New York Movie Review
Review without spoilers
It’s a thriller and an engaging one. Four characters dominate the movie. There’s Omar (Neil Nitin Mukesh) playing the new immigrant to the United States and Indian Americans Sameer Shaikh (John Abraham) and Maya (Katrina Kaif) who meet up at New York State University two years before 9/11. Irrfan Khan plays Roshan, an FBI agent. He is the catalyst who sets the story going. This is right at the start of the movie, when he meets up with Omar, seven years after 9/11.
From here on viewers are treated to some flashbacks of university life, all from the viewpoint of Omar. We get to know how Omar, Maya and Sameer meet, the deep friendship that develops between them and why Omar is not in touch with Sameer and Maya anymore. But no, the story does not play out in flashback. The real story is in the present. And before we know it Omar has set out to perform the most dangerous assignment of his life. So this movie is not about college life nor is it really about a love triangle. The subject is a far more serious one…about how terrorism affects the life of innocent people.

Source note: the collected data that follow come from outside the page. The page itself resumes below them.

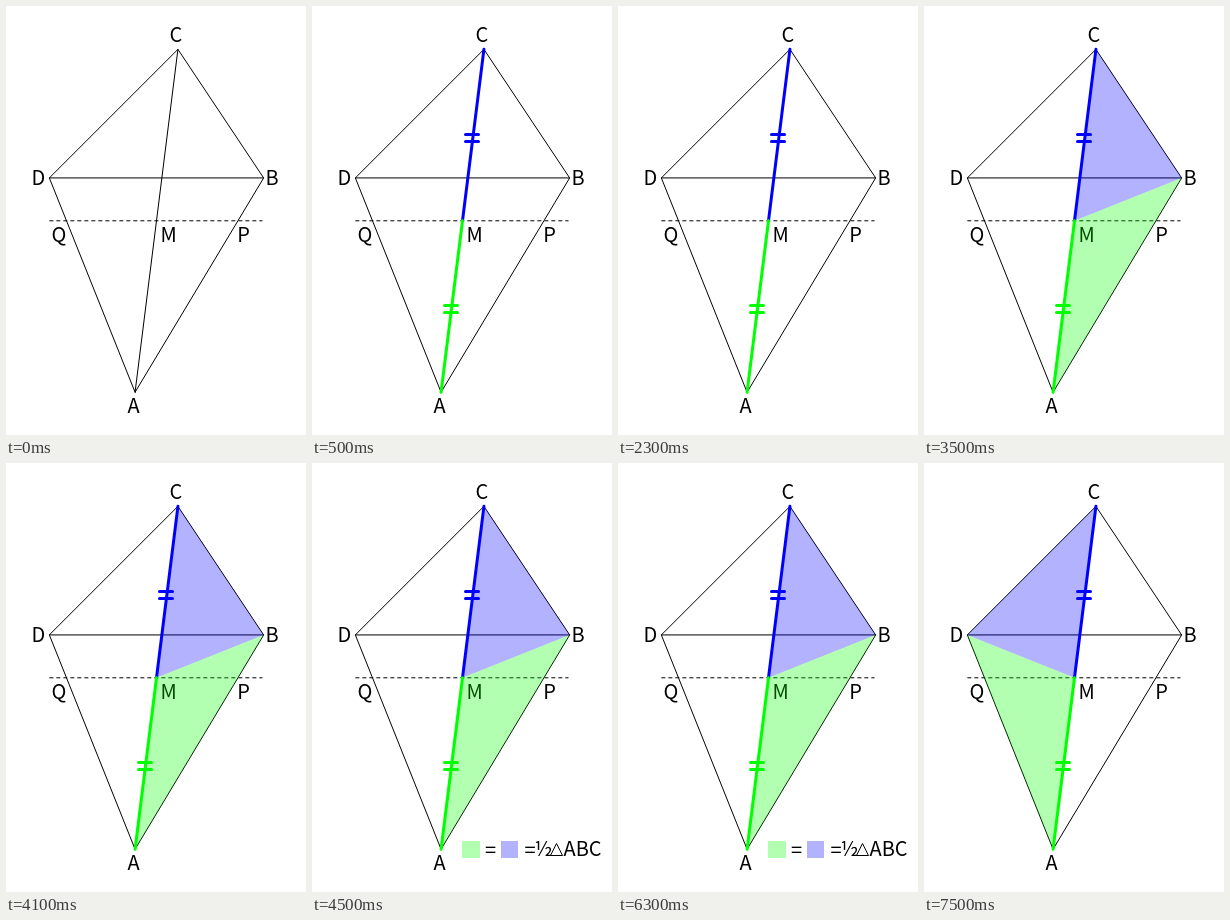
An HTML page with a canvas that plays this animation: 300 by 429 pixels, repeating every 8 s.

```html
<!DOCTYPE html>
<html lang="en">
<head>
<meta charset="utf-8">
<title>Equal areas from a median</title>
<style>
  html, body { margin: 0; width: 100%; height: 100%; overflow: hidden; background: #fff; }
  canvas { display: block; width: 300px; height: 429px; }
</style>
</head>
<body>
<canvas id="stage"></canvas>
<script>
const WIDTH = 300, HEIGHT = 429, LOOP = 8000;
const canvas = document.getElementById('stage');
const ctx = canvas.getContext('2d');
const scale = window.devicePixelRatio || 1;
canvas.width = WIDTH * scale;
canvas.height = HEIGHT * scale;
ctx.scale(scale, scale);
ctx.lineCap = 'round';

// The figure sits on a grid seven cells wide.
const CELL = WIDTH / 7;
const grid = (col, row) => [col * CELL + 0.5, row * CELL + 0.5];
const A = grid(3, 9), B = grid(6, 4), C = grid(4, 1), D = grid(1, 4);
const M = grid(3.5, 5);
const BLUE = '#00f', GREEN = '#0f0';
const PALE_BLUE = 'rgba(0,0,255,.3)', PALE_GREEN = 'rgba(0,255,0,.3)';

function trace(points) {
  ctx.beginPath();
  points.forEach(p => ctx.lineTo(...p));
}

function line(points, color = '#000', width = 1) {
  trace(points);
  ctx.strokeStyle = color;
  ctx.lineWidth = width;
  ctx.stroke();
}

function area(points, color) {
  trace(points);
  ctx.fillStyle = color;
  ctx.fill();
}

function text(string, x, y) {
  ctx.font = '20px "Noto Sans CJK JP", "Noto Sans CJK SC", "Noto Sans", sans-serif';
  ctx.textAlign = 'center';
  ctx.fillStyle = '#000';
  ctx.fillText(string, x, y);
}

function drawFigure() {
  line([A, B, C, D, A]);
  line([D, B]);
  line([A, C]);
  ctx.lineCap = 'butt';
  ctx.setLineDash([4, 3]);
  line([grid(1, 5), [256.5, M[1]]]);
  ctx.setLineDash([]);
  ctx.lineCap = 'round';
  text('C', 170, 36);
  text('D', 32.5, 179);
  text('B', 266, 179);
  text('Q', 53, 236);
  text('M', 162.5, 236);
  text('P', 237.5, 236);
  text('A', 127.5, 407);
}

// One half of the diagonal with its double equality tick.
function drawHalf(from, to, color, tickX, tickY) {
  line([from, to], color, 3);
  for (const y of [tickY, tickY + 7]) {
    line([[tickX, y], [tickX + 13, y]], color, 3);
  }
}

function drawLegend() {
  ctx.fillStyle = PALE_GREEN;
  ctx.fillRect(150, 378, 18, 17);
  ctx.fillStyle = PALE_BLUE;
  ctx.fillRect(189, 378, 17, 17);
  text('=', 178.5, 394);
  text('=', 218, 394);
  text('½', 231.5, 393);
  line([[238.5, 392.5], [244.5, 380.5], [250.5, 392.5], [238.5, 392.5]]);
  text('ABC', 270.5, 393);
}

function draw(time) {
  ctx.fillStyle = '#fff';
  ctx.fillRect(0, 0, WIDTH, HEIGHT);
  drawFigure();
  if (time >= 3500) {
    const side = time < 7500 ? B : D;
    area([M, C, side], PALE_BLUE);
    area([M, A, side], PALE_GREEN);
  }
  if (time >= 500) {
    drawHalf(C, M, BLUE, 153.5, 128.5);
    drawHalf(M, A, GREEN, 132.5, 299.5);
  }
  if (time >= 4500 && time < 7500) drawLegend();
}

const start = performance.now();
function tick() {
  draw((performance.now() - start) % LOOP);
  requestAnimationFrame(tick);
}
tick();
</script>
</body>
</html>
```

Terrible crimes in the name of investigation happened after 9/11, many of them committed by police officers and the American government. If you have heard of the Patriot Act you will know that this Act allows the United States government to detain suspected terrorists without a trial. And if you have heard of Guantanamo Bay which President Obama closed down recently then you know what happened to the detainees there. That they were tortured horribly, for months. It’s difficult for those who go in to lead a normal life again. An actor who plays one such detainee acts brilliantly, although I could not get hold of his name. I shall add it here when I do but it was this man’s acting which stood out.
The director is not judgmental. He simply tells it how it is, and in fact a major character in the movie, Roshan, even explains why such tactics were necessary. At the end of the movie one does get the message that detaining and torturing people is morally wrong, but one also gets the message that this is what happens, and no one can be blamed. Freedom has to be protected, whatever the cost.

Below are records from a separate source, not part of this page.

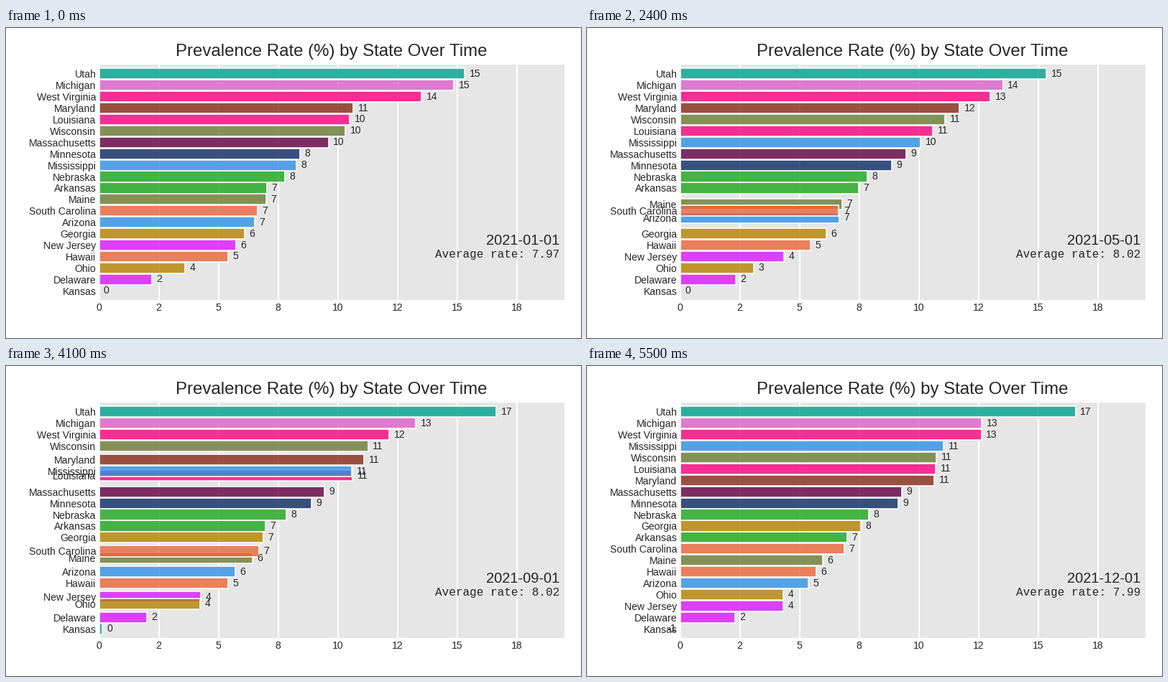
A matplotlib script that plays this animation: 800x432 px, repeating every 5550 ms.

```python
import matplotlib.pyplot as plt
import numpy as np
from matplotlib.animation import FuncAnimation

DPI = 100
STEPS = 10          # frames per month
MONTHS = 12
X_MAX = 19.485
INK = "0.15"

PALETTE = ["#2E91E5", "#1CA71C", "#DA16FF", "#B68100", "#EB663B", "#00A08B",
           "#FC0080", "#6C7C32", "#862A16", "#620042", "#DA60CA", "#0D2A63"]

# Rates at the months in KNOTS; the months between lie on straight lines.
KNOTS = [0, 3, 5, 7, 8, 10, 11]
RATES = {
    "Arizona": [6.52, 7.04, 6.61, 5.94, 5.76, 4.97, 5.37],
    "Arkansas": [7.03, 7.17, 7.51, 6.94, 6.91, 7.44, 7.00],
    "Delaware": [2.21, 2.33, 2.33, 1.73, 2.01, 1.90, 2.30],
    "Georgia": [6.09, 6.09, 6.13, 6.36, 6.84, 7.18, 7.57],
    "Hawaii": [5.40, 5.22, 5.49, 5.19, 5.39, 5.54, 5.70],
    "Kansas": [0.00, -0.22, 0.03, -0.05, 0.19, -0.32, -0.75],
    "Louisiana": [10.49, 10.58, 10.58, 10.04, 10.56, 11.05, 10.70],
    "Maine": [7.00, 6.55, 6.81, 6.49, 6.39, 6.43, 5.97],
    "Maryland": [10.64, 11.89, 11.67, 11.39, 11.18, 10.31, 10.64],
    "Massachusetts": [9.61, 9.70, 9.44, 9.16, 9.42, 9.54, 9.28],
    "Michigan": [14.85, 13.97, 13.47, 13.35, 13.29, 12.46, 12.63],
    "Minnesota": [8.41, 8.69, 8.88, 8.56, 8.84, 9.33, 9.13],
    "Mississippi": [8.26, 9.25, 10.16, 10.43, 10.58, 10.61, 11.03],
    "Nebraska": [7.78, 7.26, 7.90, 8.14, 7.89, 7.40, 7.90],
    "New Jersey": [5.73, 4.69, 4.31, 4.02, 4.30, 4.00, 4.31],
    "Ohio": [3.60, 3.02, 3.09, 3.75, 4.25, 3.99, 4.32],
    "South Carolina": [6.64, 6.91, 6.62, 6.27, 6.73, 6.69, 6.88],
    "Utah": [15.30, 15.60, 15.30, 16.27, 16.63, 16.63, 16.56],
    "West Virginia": [13.51, 13.32, 12.95, 12.41, 12.10, 12.47, 12.61],
    "Wisconsin": [10.31, 10.89, 11.11, 11.27, 11.28, 11.13, 10.73],
}
# Single months that leave the straight line.
BUMPS = {
    1: {"South Carolina": 6.88},
    6: {"Wisconsin": 11.57},
    9: {"Michigan": 13.14, "West Virginia": 12.32, "South Carolina": 6.55,
        "Maine": 6.57, "Arizona": 5.49, "Hawaii": 5.45,
        "New Jersey": 4.11, "Ohio": 4.14},
}

names = list(RATES)
n = len(names)
months = np.arange(MONTHS)
values = np.array([np.interp(months, KNOTS, r) for r in RATES.values()]).T
for month, bumps in BUMPS.items():
    for name, rate in bumps.items():
        values[month, names.index(name)] = rate
ranks = values.argsort(axis=1).argsort(axis=1) + 1.0


def px(size):
    """Pixels to points."""
    return size * 72 / DPI


def blend(table, t):
    lo = int(t)
    hi = min(lo + 1, MONTHS - 1)
    return table[lo] + (table[hi] - table[lo]) * (t - lo)


plt.rcParams.update({
    "font.family": "Liberation Sans", "text.color": INK,
    "xtick.color": INK, "ytick.color": INK,
})

fig = plt.figure(figsize=(8, 4.32), dpi=DPI, facecolor="white")
ax = fig.add_axes([129.5 / 800, 53 / 432, 647.5 / 800, 328 / 432], facecolor="0.9")
ax.set(xlim=(0, X_MAX), ylim=(0.2, n + 0.8), xticks=np.arange(0, 18, 2.5))
ax.xaxis.set_major_formatter("{x:,.0f}")
ax.tick_params(labelsize=px(14), length=0, pad=px(4))
ax.set_axisbelow(True)
ax.grid(axis="x", color="white", lw=px(2), ls="-")
ax.spines[:].set_visible(False)
ax.set_title("Prevalence Rate (%) by State Over Time", size=px(24), pad=px(12))

bars = ax.barh(ranks[0], values[0], height=0.95, alpha=0.8, ec="white", lw=px(2),
               color=[PALETTE[i % len(PALETTE)] for i in range(n)])
ax.set(xlim=(0, X_MAX), ylim=(0.2, n + 0.8))
labels = [ax.text(0, 0, "", size=px(14), va="center", zorder=10) for _ in names]
date = ax.text(0.99, 0.25, "", size=px(20), ha="right", va="center",
               transform=ax.transAxes)
average = ax.text(0.99, 0.18, "", size=px(16), ha="right",
                  family="Liberation Mono", transform=ax.transAxes)


def draw(frame):
    t = frame / STEPS
    rates, rows = blend(values, t), blend(ranks, t)
    for bar, label, rate, row in zip(bars, labels, rates, rows):
        bar.set_width(rate)
        bar.set_y(row - bar.get_height() / 2)
        label.set_position((rate + 0.01 * X_MAX, row))
        label.set_text(f"{rate:,.0f}")
    ax.set_yticks(rows, names)
    date.set_text(f"2021-{frame // STEPS + 1:02d}-01")
    average.set_text(f"Average rate: {rates.mean():.2f}")
    return [*bars, *labels, date, average]


anim = FuncAnimation(fig, draw, frames=(MONTHS - 1) * STEPS + 1, interval=50,
                     init_func=lambda: draw(0), repeat=True, repeat_delay=0)
plt.show()
```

The acting was fine, and Katrina was quite good, playing the devoted girl friend, wife and mother. John did his hurly burly act and Neil did his emotional one. Irrfan’s role didn’t call for much except looking stern. He is now playing these sterotypical roles which is sad because this actor is capable of much more.
The movie is entertaining suspense thriller and its best you don’t know how it ends. There aren’t too many light moments and the background music is good but I found the songs too long and too intrusive. Although no one actually sings them, they seem unnecessary and tagged on.
I liked the cinematography. It was beautiful the way they shot New York. I am not sure if those buildings actually look so beautiful and colourful, the way they do in the shots.
(Photo from sify.com)